stopwatchAny speedcuber knows how to calculate his or her average: total all, remove fastest and slowest, and divide. Here’s how you do that in Excel

=( SUM(A1:A12) – MIN(A1:A12) – MAX(A1:A12) ) / (COUNT(A1:A12) – 2)

But that is tedious of course, and your constantly changing the range to find the average of e.g. 5, or a running average. So instead I wrote a little VBA function you can put in a module.

  • Press ALT+F11 to go to the editor
  • Choose Insert > Module
  • Choose Insert > Procedure
  • Type CubeAVG
  • Click Function
  • Click OK

Now edit so it’s like the code below

' cubeavg : calculate speedcubing average
Public Function cubeavg(r)
    Dim total As Double, fastest As Double, slowest As Double, n As Integer
    total = WorksheetFunction.Sum(r)
    fastest = WorksheetFunction.Min(r)
    slowest = WorksheetFunction.Max(r)
    n = WorksheetFunction.Count(r) - 2
    cubeavg = (total - slowest - fastest) / n
End Function

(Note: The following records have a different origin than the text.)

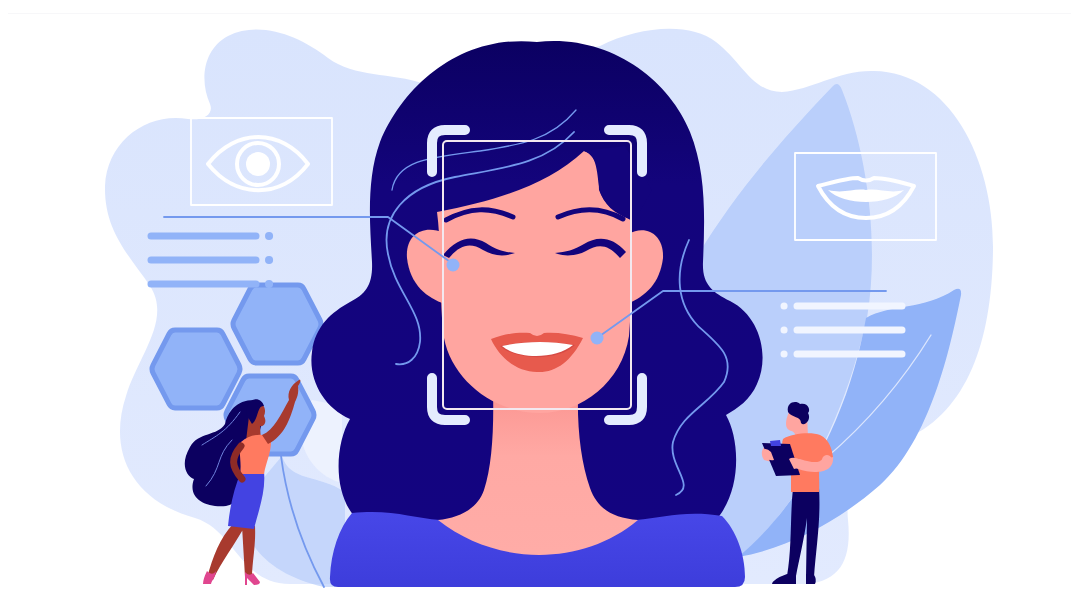
<!DOCTYPE html>
<html lang="en">
<head>
<meta charset="utf-8">
<title>Facial recognition illustration</title>
<style>
:root {
  --paper: #ffffff;
  --mist: #dce6fd;
  --leaf-light: #bacffb;
  --sky: #91b3f8;
  --sky-edge: #7499ee;
  --navy: #13047c;
  --navy-deep: #0c0060;
  --blue: #4343e2;
  --skin: #ffa5a0;
  --coral: #ff7a60;
  --lip: #e75a4d;
  --brown: #a83a2e;
  --brown-dark: #8d2b27;
  --pink: #e0468f;
  --frame: #e4ecfe;
}
html, body { margin: 0; background: var(--paper); overflow: hidden; }
svg { display: block; width: 1079px; height: 592px; }
.line { fill: none; stroke-linecap: round; stroke-linejoin: round; }
.sky-line { stroke: var(--sky-edge); stroke-width: 1.8; }
.white-line { stroke: var(--paper); }
.corner { stroke: var(--frame); stroke-width: 10; }
.brow { stroke: var(--navy); stroke-width: 6; }
</style>
</head>
<body>
<svg viewBox="0 0 1079 592" role="img" aria-label="Two small figures examine a smiling woman's face inside a scanning frame">
  <defs>
    <linearGradient id="mist-fill" x1="0" y1="0" x2="0" y2="1">
      <stop offset="0" stop-color="#d9e4fd"/><stop offset="1" stop-color="#e2eafe"/>
    </linearGradient>
    <linearGradient id="hair-fill" x1="0" y1="0" x2="0" y2="1">
      <stop offset="0" stop-color="#0b0062"/><stop offset=".3" stop-color="#13047c"/><stop offset="1" stop-color="#130480"/>
    </linearGradient>
    <linearGradient id="neck-fill" x1="0" y1="0" x2="0" y2="1">
      <stop offset="0" stop-color="#fb9591"/><stop offset=".4" stop-color="#ffa9a4"/><stop offset="1" stop-color="#ffaca7"/>
    </linearGradient>
    <linearGradient id="shirt-fill" x1="0" y1="0" x2="0" y2="1">
      <stop offset="0" stop-color="#4747e8"/><stop offset="1" stop-color="#3d3ddb"/>
    </linearGradient>
    <path id="hexagon" d="M-21 -39H21Q25 -39 27 -35L43 -4Q45 0 43 4L27 35Q25 39 21 39H-21Q-25 39 -27 35L-43 4Q-45 0 -43 -4L-27 -35Q-25 -39 -21 -39Z"/>
    <path id="frame-corner" d="M432 172V143Q432 130 445 130H465"/>
  </defs>

  <rect width="1079" height="592" fill="var(--paper)"/>
  <line x1="8" y1="13.5" x2="1071" y2="13.5" stroke="#f7f7f9"/>

  <g id="backdrop">
    <path fill="url(#mist-fill)" d="M210 104C200 82 202 50 228 36C260 20 300 36 328 58C355 78 390 72 425 84L600 46C640 26 690 22 716 42C742 62 752 92 782 92C812 90 838 70 874 71C950 72 994 160 993 250C992 340 968 410 908 438C868 454 844 480 848 520C852 560 840 584 800 584H290C240 584 235 530 195 518C130 500 108 450 126 396C138 356 172 320 150 286C130 256 104 232 105 186C107 140 148 112 188 119C204 121 214 114 210 104Z"/>
    <path fill="var(--leaf-light)" d="M282 456C290 482 318 474 345 492V587H324C264 574 236 536 245 500Z" opacity=".7"/>
    <path fill="#edf2fe" d="M312 400C288 430 306 474 342 483V406Z"/>
  </g>

  <g id="leaves">
    <path fill="var(--leaf-light)" d="M832 87Q838 80 842 90C866 150 880 240 867 318C846 410 806 500 740 556L690 540V268C730 200 772 150 832 87Z"/>
    <path fill="var(--sky)" d="M866 318C890 304 924 310 954 290Q962 286 961 295C950 350 930 440 880 485C840 520 790 548 738 557C806 500 850 410 866 318Z"/>
    <path class="line" stroke="#dce6fd" stroke-width="1.3" d="M931 335C902 382 868 422 826 458"/>
  </g>

  <g id="honeycomb" fill="var(--sky)" stroke="var(--sky-edge)" stroke-width="5">
    <use href="#hexagon" x="196" y="369"/>
    <use href="#hexagon" x="270" y="415"/>
    <use href="#hexagon" x="277" y="324"/>
    <path class="line sky-line" d="M281 456C287 502 302 546 324 587"/>
  </g>

  <g id="portrait">
    <path id="hair-back" fill="url(#hair-fill)" d="M537 42C608 34 668 78 690 132C706 172 705 215 703 262C702 284 712 292 730 301C760 316 770 356 757 384C750 400 738 408 726 415C740 440 742 490 716 520H358C332 496 335 444 350 419C324 408 308 380 312 352C315 326 332 312 350 302C366 294 373 284 372 262C370 225 366 180 380 142C404 84 462 34 537 42Z"/>
    <path id="shirt" fill="url(#shirt-fill)" d="M352 513C392 509 412 518 440 520H636C664 518 684 510 722 516C736 530 745 554 745 577Q745 587 735 587H338Q329 587 330 577C331 552 339 528 352 513Z"/>
    <path id="neck" fill="url(#neck-fill)" d="M493 390C494 430 492 466 484 490C478 508 460 518 438 520C496 566 582 567 638 520C612 518 597 508 590 488C581 462 577 430 578 390Z"/>
    <g id="ears" fill="var(--skin)">
      <path d="M444 233C424 224 405 234 407 258C410 285 427 298 445 304Z"/>
      <path d="M628 234C646 224 664 234 663 258C660 283 646 296 627 304Z"/>
    </g>
    <path id="face" fill="var(--skin)" d="M437 212C500 200 548 184 584 151C598 156 599 172 599 190C604 204 614 214 630 219C634 255 632 300 629 336C622 382 582 413 540 413C494 413 452 380 444 338C439 302 442 250 437 212Z"/>
    <path id="fringe" fill="var(--navy)" d="M584 151C600 156 596 180 601 194C607 208 620 214 634 222L652 190L625 146Z"/>
    <g id="brows" class="line brow">
      <path d="M446 220C470 207 490 207 513 217" stroke-width="5"/>
      <path d="M558 217C580 207 602 207 623 219" stroke-width="5"/>
    </g>
    <g id="closed-eyes" fill="var(--navy)">
      <path d="M443 255C458 237 472 235 486 243C496 250 505 252 515 253C504 257 493 256 483 250C470 242 460 245 449 258Z"/>
      <path d="M626 252C612 236 597 236 584 244C574 250 566 252 555 253C564 257 577 256 586 251C599 243 609 245 620 258Z"/>
    </g>
    <g id="smile">
      <path fill="var(--lip)" d="M491 339C507 333 520 332 530 333Q537 339 544 333C556 332 570 334 583 338C571 362 555 373 537 372C518 372 500 359 491 339Z"/>
      <path fill="#c9403f" opacity=".55" d="M500 346C524 341 550 341 575 345C560 361 516 361 500 346Z"/>
      <path fill="var(--paper)" d="M502 346C526 341 550 341 573 345C556 359 519 360 502 346Z"/>
    </g>
    <g id="hair-strands" class="line sky-line">
      <path d="M576 110C551 140 520 145 480 151C434 157 397 159 392 190" stroke-width="1.3"/>
      <path d="M574 132C544 165 501 168 455 177C405 187 380 216 388 254C395 292 423 312 420 342C418 358 408 366 396 364"/>
      <path d="M689 240C674 273 677 304 698 326C721 346 735 358 724 382C708 405 681 414 673 442C668 466 697 486 676 495"/>
    </g>
  </g>

  <g id="scan-frame">
    <rect class="line" x="443" y="141" width="188" height="268" rx="4" stroke="#f3e8ef" stroke-width="2"/>
    <g class="line corner">
      <use href="#frame-corner"/>
      <use href="#frame-corner" transform="translate(1074 0) scale(-1 1)"/>
      <use href="#frame-corner" transform="translate(0 550) scale(1 -1)"/>
      <use href="#frame-corner" transform="translate(1074 550) scale(-1 -1)"/>
    </g>
  </g>

  <g id="eye-callout">
    <rect class="line white-line" x="191" y="118" width="141" height="87" stroke-width="1.8"/>
    <g class="line white-line" stroke-width="4">
      <path d="M208 164C236 128 281 128 308 164C281 199 236 199 208 164Z"/>
      <circle cx="258" cy="164" r="21"/>
    </g>
    <circle cx="258" cy="164" r="12" fill="var(--paper)"/>
    <path class="line sky-line" d="M164 217H388L453 264"/>
    <circle cx="453" cy="265" r="6.5" fill="var(--sky)"/>
    <g class="line" stroke="var(--sky)" stroke-width="7">
      <path d="M151 236H256M151 260H256M151 284H256"/>
      <path d="M269 236h.1M269 260h.1M269 284h.1" stroke-width="8"/>
    </g>
  </g>

  <g id="lips-callout">
    <rect class="line white-line" x="795" y="153" width="141" height="87" stroke-width="1.8"/>
    <path class="line white-line" stroke-width="4" d="M818 186C834 182 847 178 858 178Q866 183 874 178C887 178 900 182 914 186C902 209 886 218 866 218C846 218 830 209 818 186Z"/>
    <path fill="var(--paper)" d="M828 190C844 194 854 188 866 190C878 188 890 194 904 190C888 206 844 206 828 190Z"/>
    <path class="line sky-line" d="M886 291H663L597 338"/>
    <circle cx="597" cy="338" r="6.5" fill="var(--sky)"/>
    <g class="line" stroke="#f1f5ff" stroke-width="7">
      <path d="M797 306H902M797 330H902M797 354H902"/>
      <path d="M784 306h.1M784 330h.1M784 354h.1"/>
    </g>
  </g>

  <g id="pointing-woman">
    <path fill="var(--navy-deep)" d="M254 400C236 400 228 412 225 424C218 436 198 432 190 447C180 464 186 476 194 479C187 498 205 508 226 506C247 502 238 482 246 466C254 448 262 430 263 414Z"/>
    <path class="line" stroke="#6f83dd" stroke-width="1" d="M240 412C226 432 216 436 202 445M232 440C216 456 222 468 206 486"/>
    <path fill="var(--brown)" d="M233 524H246C234 546 221 562 213 580L207 578C213 556 220 538 233 524ZM242 526H255C256 546 252 562 252 578L245 577Z"/>
    <path fill="var(--pink)" d="M207 571C211 575 214 574 216 571C215 578 212 580 211 584H203Q203 579 207 571ZM245 572Q249 577 253 573L260 582Q260 585 254 585L247 578V585H245Z"/>
    <path fill="var(--blue)" d="M241 472H264C266 492 258 512 254 529L228 526C230 506 234 488 241 472Z"/>
    <path fill="var(--brown)" d="M250 408C260 398 268 406 264 416C268 424 262 427 260 426L261 441H246Z"/>
    <path fill="var(--navy-deep)" d="M246 414C247 396 261 396 264 406C257 405 259 418 252 424Z"/>
    <path fill="var(--coral)" d="M241 442C250 434 262 433 271 437C272 452 266 462 264 474H240C242 462 238 452 241 442Z"/>
    <path fill="var(--brown)" d="M262 435C274 430 281 414 289 400C287 392 291 385 299 380C301 379 301 382 298 386C299 393 297 398 295 402C290 420 284 436 268 444Z"/>
    <path class="line" stroke="var(--brown-dark)" stroke-width="7" d="M241 446C231 458 231 466 242 479"/>
  </g>

  <g id="man-with-clipboard">
    <path fill="var(--navy-deep)" d="M793 488H819C821 520 816 548 814 577H806L807 518C804 540 799 560 796 576H787C792 548 790 516 793 488Z"/>
    <path fill="var(--navy-deep)" d="M787 574H796V584H772Q773 579 787 574ZM806 574L814 575Q817 579 815 584H806Z"/>
    <path fill="var(--skin)" d="M789 412C785 421 785 428 789 430C793 432 795 431 796 438H808L807 412Z"/>
    <path fill="var(--navy-deep)" d="M788 412C786 402 796 400 800 404C808 402 811 410 808 413C812 420 804 427 801 423C801 416 792 418 788 412Z"/>
    <path fill="var(--skin)" d="M820 456H833C835 472 818 476 795 467L790 460C800 456 810 461 820 456ZM771 443C763 446 759 452 764 460L780 464Z"/>
    <path fill="var(--coral)" d="M783 439C792 433 812 432 820 435C830 440 832 450 833 457L820 461C818 474 820 482 819 492H791V462C786 454 780 446 783 439Z"/>
    <path fill="var(--navy-deep)" d="M762 443L790 444L800 475L776 476Z"/>
    <path fill="var(--blue)" d="M770 441L780 440L781 446L771 446Z"/>
    <path fill="var(--skin)" d="M763 450Q766 447 771 452L774 460Q765 462 763 450ZM789 459Q793 456 801 460L803 467L794 469Z"/>
    <path class="line" stroke="var(--skin)" stroke-width="10" d="M827 460C825 468 814 469 799 464"/>
  </g>
</svg>
</body>
</html>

Don’t forget to save the file…

Convert Excel date value to SQL date

When creating SQL statements you’ll often need a date in the ISO 8601 standard format (e.g. 2010-03-26 12:34).

Of course you can change the format in Excel to show it as such, but that doesn’t give you the string you need, e.g. in an insert or update statement.

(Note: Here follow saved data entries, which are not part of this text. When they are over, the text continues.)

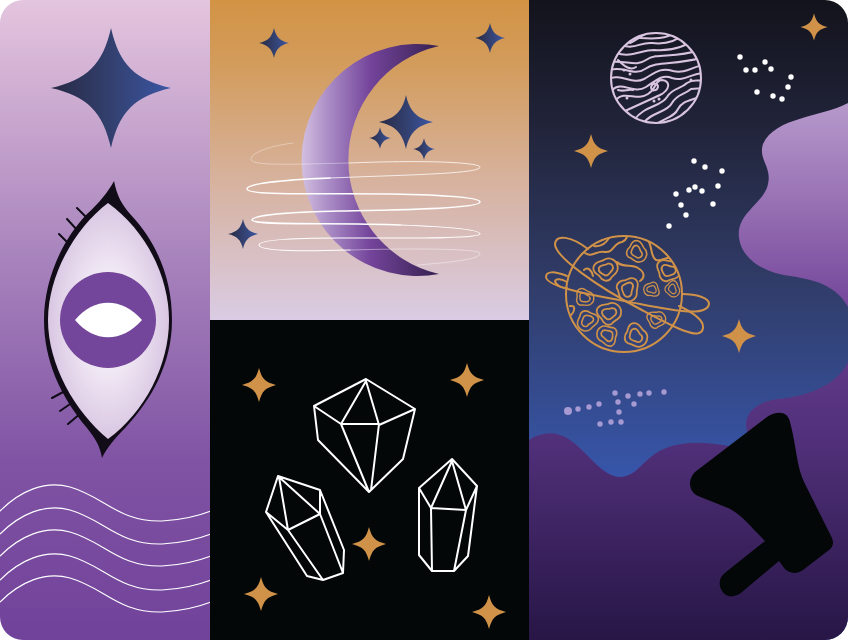
<!DOCTYPE html>
<html lang="en">
<head>
<meta charset="utf-8">
<title>Celestial panels</title>
<style>
:root{--gold:#d09248;--black:#030707;--ink:#110c18;--violet:#74469b;--lilac:#d9c4e0;--dust:#a79ad3;--white:#fff}
html,body{margin:0;background:var(--white);overflow:hidden}
.board{display:block;width:848px;height:640px}
.gold{fill:var(--gold)}
.blue{fill:url(#star-blue)}
.line{fill:none;stroke-linecap:round;stroke-linejoin:round}
.waves{stroke:var(--white);stroke-width:1.1}
.lashes{stroke:var(--ink);stroke-width:2}
.orbit{stroke:var(--white)}
.crystals{stroke:var(--white);stroke-width:2}
.marble{stroke:var(--lilac);stroke-width:2}
.ringed{stroke:var(--gold);stroke-width:2}
.dots{stroke:var(--white);stroke-width:5.4}
.dots.dim{stroke:var(--dust)}
</style>
</head>
<body>
<svg class="board" viewBox="0 0 848 640" role="img" aria-label="Celestial panels with an eye, a crescent moon, crystals, planets and a megaphone">
<defs>
<clipPath id="card"><rect width="848" height="640" rx="23"/></clipPath>
<clipPath id="marble-disc"><circle cx="656" cy="78" r="45"/></clipPath>
<clipPath id="ringed-disc"><circle cx="624" cy="294" r="58"/></clipPath>
<linearGradient id="lilac-sky" x2="0" y2="1"><stop stop-color="#e4c5de"/><stop offset=".4" stop-color="#a884bd"/><stop offset=".72" stop-color="#8053a4"/><stop offset="1" stop-color="#71429a"/></linearGradient>
<linearGradient id="dusk" x2="0" y2="1"><stop stop-color="#d29344"/><stop offset=".2" stop-color="#d39c5c"/><stop offset=".6" stop-color="#d7b4a4"/><stop offset="1" stop-color="#dacce4"/></linearGradient>
<linearGradient id="night" x2="0" y2="1"><stop stop-color="#13131c"/><stop offset=".2" stop-color="#21243a"/><stop offset=".45" stop-color="#313d6a"/><stop offset=".75" stop-color="#3756ab"/></linearGradient>
<linearGradient id="cloud-light" x2="0" y2="1"><stop stop-color="#b699cb"/><stop offset=".5" stop-color="#9770b3"/><stop offset="1" stop-color="#74469b"/></linearGradient>
<linearGradient id="cloud-dark" x2="0" y2="1"><stop stop-color="#6b3f91"/><stop offset=".4" stop-color="#51307a"/><stop offset="1" stop-color="#271646"/></linearGradient>
<linearGradient id="star-blue"><stop stop-color="#262943"/><stop offset=".5" stop-color="#33406f"/><stop offset="1" stop-color="#3b56a5"/></linearGradient>
<linearGradient id="moon"><stop stop-color="#d3c0e0"/><stop offset=".2" stop-color="#a98bc5"/><stop offset=".5" stop-color="#74449b"/><stop offset="1" stop-color="#35204f"/></linearGradient>
<radialGradient id="eye-white"><stop offset=".3" stop-color="#f6f0f9"/><stop offset="1" stop-color="#d9c6e2"/></radialGradient>
<path id="star" d="M0-60C8-24 24-8 60 0C24 8 8 24 0 60C-8 24-24 8-60 0C-24-8-8-24 0-60Z"/>
<path id="gold-star" d="M0-17C3-6 6-3 17 0C6 3 3 6 0 17C-3 6-6 3-17 0C-6-3-3-6 0-17Z"/>
<path id="wave" d="M0 511C20 491 45 480 70 487C105 497 118 522 162 521C182 520 198 516 211 511"/>
<g id="crater"><path d="M-14-3C-12-11-5-8-1-12C5-15 13-10 13-3C14 4 7 5 5 10C1 14-5 11-7 7C-10 4-15 3-14-3Z"/><path d="M-8-2C-6-7-1-4 2-7C7-8 9-3 7 0C4 3 3 7-1 6C-5 4-9 2-8-2Z"/></g>
</defs>

<g clip-path="url(#card)">
<g id="eye-panel">
<rect width="210" height="640" fill="url(#lilac-sky)"/>
<use href="#star" class="blue" transform="translate(111 88)"/>
<path fill="var(--ink)" d="M114 181C117 196 122 205 131 215C158 244 172 280 172 320C172 364 151 400 126 427C113 440 107 448 102 458C100 446 95 438 87 428C60 396 44 360 44 320C44 280 62 240 87 214C99 203 108 192 114 181Z"/>
<path fill="url(#eye-white)" d="M108 203C148 232 169 279 169 320C169 365 145 412 108 439C75 412 48 365 48 320C48 275 75 228 108 203Z"/>
<circle cx="108" cy="320" r="48" fill="var(--violet)"/>
<path fill="var(--white)" d="M75 320C94 297 122 297 142 320C122 343 94 343 75 320Z"/>
<path class="line lashes" d="M77 208L88 219M67 219L78 231M59 234L69 244M52 398L65 391M60 411L73 402M68 424L81 413"/>
<g class="line waves">
<use href="#wave"/><use href="#wave" y="23"/><use href="#wave" y="45"/><use href="#wave" y="69"/><use href="#wave" y="91"/>
</g>
</g>

<g id="moon-panel">
<rect x="210" width="319" height="320" fill="url(#dusk)"/>
<path fill="url(#moon)" d="M439 46A116 116 0 1 0 439 274A117 117 0 0 1 439 46Z"/>
<g class="line orbit">
<path stroke-width=".6" opacity=".6" d="M293 143C262 147 247 156 252 161C259 166 300 164 350 163"/>
<path stroke-width=".9" opacity=".85" d="M350 163C420 160 478 162 480 167C481 174 400 175 330 178"/>
<path stroke-width="1.5" d="M330 178C280 180 247 184 247 189C248 196 320 193 390 194C450 195 480 198 480 202C479 209 390 210 340 211C290 212 252 215 252 220C253 226 340 222 400 225"/>
<path stroke-width="1.1" d="M400 225C455 227 480 230 480 234C479 239 400 238 340 238C290 238 259 240 259 245C260 252 310 251 350 250"/>
<path stroke-width=".7" opacity=".6" d="M350 250C420 248 478 249 480 253C481 259 455 262 418 265"/>
</g>
<g class="blue">
<use href="#star" transform="translate(406 122) scale(.45)"/>
<use href="#star" transform="translate(380 138) scale(.18)"/>
<use href="#star" transform="translate(424 149) scale(.18)"/>
<use href="#star" transform="translate(274 43) scale(.25)"/>
<use href="#star" transform="translate(490 38) scale(.25)"/>
<use href="#star" transform="translate(243 234) scale(.25)"/>
</g>
</g>

<g id="crystal-panel">
<rect x="210" y="320" width="319" height="320" fill="var(--black)"/>
<g class="line crystals">
<path d="M366 379L415 409L403 459L369 492L318 440L314 406ZM314 406L341 424L366 381L379 425L415 409M341 424H379L371 490M341 424L369 492"/>
<path d="M278 476L320 490L344 550L343 573L323 580L307 576L266 512ZM266 512L288 530L279 477L320 514V490M288 530L320 514L343 573M288 530L323 580"/>
<path d="M452 459L477 486L468 556L454 571H432L419 555V488ZM419 488L431 508L452 461L466 510L477 486M431 508L466 510L454 571M431 508L432 571"/>
</g>
<g class="gold">
<use href="#gold-star" x="259" y="385"/><use href="#gold-star" x="467" y="380"/><use href="#gold-star" x="369" y="544"/><use href="#gold-star" x="261" y="594"/><use href="#gold-star" x="489" y="612"/>
</g>
</g>

<g id="space-panel">
<rect x="529" width="319" height="640" fill="url(#night)"/>
<path fill="url(#cloud-light)" d="M848 103C822 117 775 117 763 144C758 160 772 166 768 184C764 204 736 213 739 238C742 260 765 273 790 276C818 280 837 287 848 307Z"/>
<path fill="url(#cloud-dark)" d="M848 304V640H529V440C544 430 560 431 574 443C590 456 604 477 620 477C638 477 644 456 666 448C688 440 708 443 729 446L748 434C741 416 754 402 778 399C812 396 838 383 848 362Z"/>

<g id="marble-planet" class="line marble">
<circle cx="656" cy="78" r="45"/>
<g clip-path="url(#marble-disc)">
<path d="M622 45C634 50 640 42 652 43C668 45 678 40 686 33M616 53C632 58 641 50 654 50C670 51 684 48 694 39M610 62C626 60 636 67 646 60C658 52 672 59 700 50M610 70C622 65 634 77 645 69C658 60 674 66 704 57M608 79C621 73 632 85 644 79C655 73 660 67 673 71C686 74 693 66 704 65M612 90C622 80 633 95 646 87C657 80 662 74 672 78C684 82 692 73 704 73M615 101C625 89 636 102 648 94C657 88 655 80 662 80C671 81 670 90 660 95C647 101 638 105 625 111M634 120C645 105 661 107 667 97C672 88 681 89 687 83C694 78 699 82 704 80M643 124C650 112 667 113 672 103C677 94 684 95 691 89L704 88M654 126C663 118 674 118 678 109C683 100 691 101 704 95M667 126C675 122 680 118 685 112M618 60C624 66 630 71 636 67M630 43C638 39 645 33 651 32M640 38C654 39 666 39 676 32M618 90C625 92 627 89 633 90M651 87C653 82 658 83 658 87C657 91 651 92 651 87"/>
<path stroke-width="3" d="M624 70h0M630 74h0M627 98h0M654 101h0M659 99h0M691 80h0"/>
</g>
</g>

<g id="ringed-planet" class="line ringed">
<circle cx="624" cy="294" r="58"/>
<g clip-path="url(#ringed-disc)">
<use href="#crater" transform="translate(606 270) scale(.9)"/>
<use href="#crater" transform="translate(636 252) rotate(80) scale(.8)"/>
<use href="#crater" transform="translate(668 271) rotate(30) scale(.9)"/>
<use href="#crater" transform="translate(627 289) rotate(120) scale(.9)"/>
<use href="#crater" transform="translate(652 289) rotate(210) scale(.6)"/>
<use href="#crater" transform="translate(672 289) rotate(90) scale(.6)"/>
<use href="#crater" transform="translate(584 298) rotate(50) scale(.7)"/>
<use href="#crater" transform="translate(609 314) rotate(10) scale(.9)"/>
<use href="#crater" transform="translate(587 320) rotate(160) scale(.8)"/>
<use href="#crater" transform="translate(608 335) rotate(240) scale(.8)"/>
<use href="#crater" transform="translate(635 336) rotate(70) scale(.9)"/>
<use href="#crater" transform="translate(656 320) rotate(20) scale(.7)"/>
<path d="M585 253C592 258 597 250 605 252C614 253 613 243 622 242C628 240 626 235 630 233M594 246C601 247 606 243 609 238M648 240C653 248 650 256 656 260C661 262 667 256 672 258M584 270C588 266 592 271 593 276M617 262C622 268 632 264 638 268C645 272 645 278 640 281M570 306C576 305 575 311 571 315"/>
</g>
<path d="M588 249C571 236 556 234 555 244C555 257 598 287 640 309C674 327 701 342 703 328C704 321 694 313 679 306"/>
<path d="M567 276C554 271 546 271 546 277C547 288 598 296 640 304C680 312 707 316 709 304C709 298 697 294 682 294"/>
<path d="M567 282C562 279 556 278 555 281C556 286 562 288 567 288"/>
</g>

<g id="constellations" class="line">
<path class="dots" d="M740 57h0M746 70h0M755 70h0M765 62h0M771 69h0M757 92h0M773 96h0M782 99h0M788 87h0M791 77h0M694 161h0M705 167h0M722 171h0M718 186h0M695 187h0M702 191h0M689 190h0M676 194h0M713 204h0M681 205h0M686 215h0M669 226h0"/>
<path class="dots dim" d="M578 409h0M589 407h0M599 404h0M615 393h0M618 402h0M619 412h0M628 396h0M634 404h0M640 394h0M649 393h0M611 422h0M600 424h0M621 422h0M664 392h0"/>
<path class="dots dim" stroke-width="8" style="stroke-width:8" d="M568 411h0"/>
</g>
<g class="gold">
<use href="#gold-star" transform="translate(814 27) scale(.8)"/><use href="#gold-star" x="591" y="151"/><use href="#gold-star" x="739" y="336"/>
</g>
<path id="megaphone" fill="var(--black)" d="M767 417C778 410 788 412 790 422C797 448 796 466 805 484L832 538C834 543 833 547 829 550L803 570C796 575 788 573 784 568L779 561L742 592C735 598 726 598 722 591C718 584 719 577 726 572L765 541C749 525 740 513 728 508L698 496C689 492 687 480 695 472Z"/>
</g>
</g>
</svg>
</body>
</html>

Here’s an Excel function to make an SQL date value, presuming the date value is in cell A1:

=TEXT(A1,”yyyy-mm-dd hh:MM:ss”)

This circumvents the use of complicated IF and date/time functions. Append a “Z” if you need to indicate the timezone as UTC (i.e. GMT) time.

Here’s a short VBA function to create this type of date

Function SQLDate(d)
SQLDate = WorksheetFunction.Text(d, "yyyy-mm-dd hh:MM:ss")
End Function

Put this code in a new module in your workbook to instantly start using the function in Excel like this: “=SQLDate(A1)”

SQL date in Excel
SQL date in Excel

More information:

http://en.wikipedia.org/wiki/ISO_8601

How to remove duplicates from a list

There are tons of ways to remove duplicates from a list of items, most of which are way too complicated and technical for a noob (if you don’t know what this is, then that’s you) to perform.

Let’s look at some of them, and let me know in the comments if you think these were useful. Here they come, in order of increasing difficulty (geekness)

TextPad

removing duplicates with textpad
textpad sort & remove

TextPad is a free (well, nagware) text editor with so many built in tools I cannot talk about it without crying…

  • open the file in TextPad
  • select Tools > Sort
  • check the box at ‘remove duplicate lines’
  • click OK

Excel

Another program abused by millions (billions?) to do stuff that could be done with a 10 year old cellphone. What the bozos at Microsoft tell you is the dumbest way to do it, because you’re overwriting your original list. Here’s the smart way

  • Excel Pivot
    Excel Pivot

    Select the data

  • Click Data > PivotTable… (Office 2003) or Insert > PivotTable (Office 2007)
  • Click ‘Finish’ to create a new sheet with an empty pivot table
  • Drag the column for which you need to remove duplicates into the left part of the pivottable
  • adding flavor: you can now sort, filter, group, analyze, you name it.

SQL

If your data is in a database, and you have access to SQL, perform the following query:

  • SELECT DISTINCT(column) FROM table
  • in place of ‘column’ you type what you need to be unique
  • in place of ‘table’ you type the table name
  • tip: you can combine more columns by typing (column1, column2, …)

Linux

If you have the file on a linux or unix system, from the terminal (command line) type

  • sort -u file > output
  • where ‘file’ is the name of your file and ‘output’ is the name of the output file.

I’d like to know if you can come up with new and maybe even faster ways!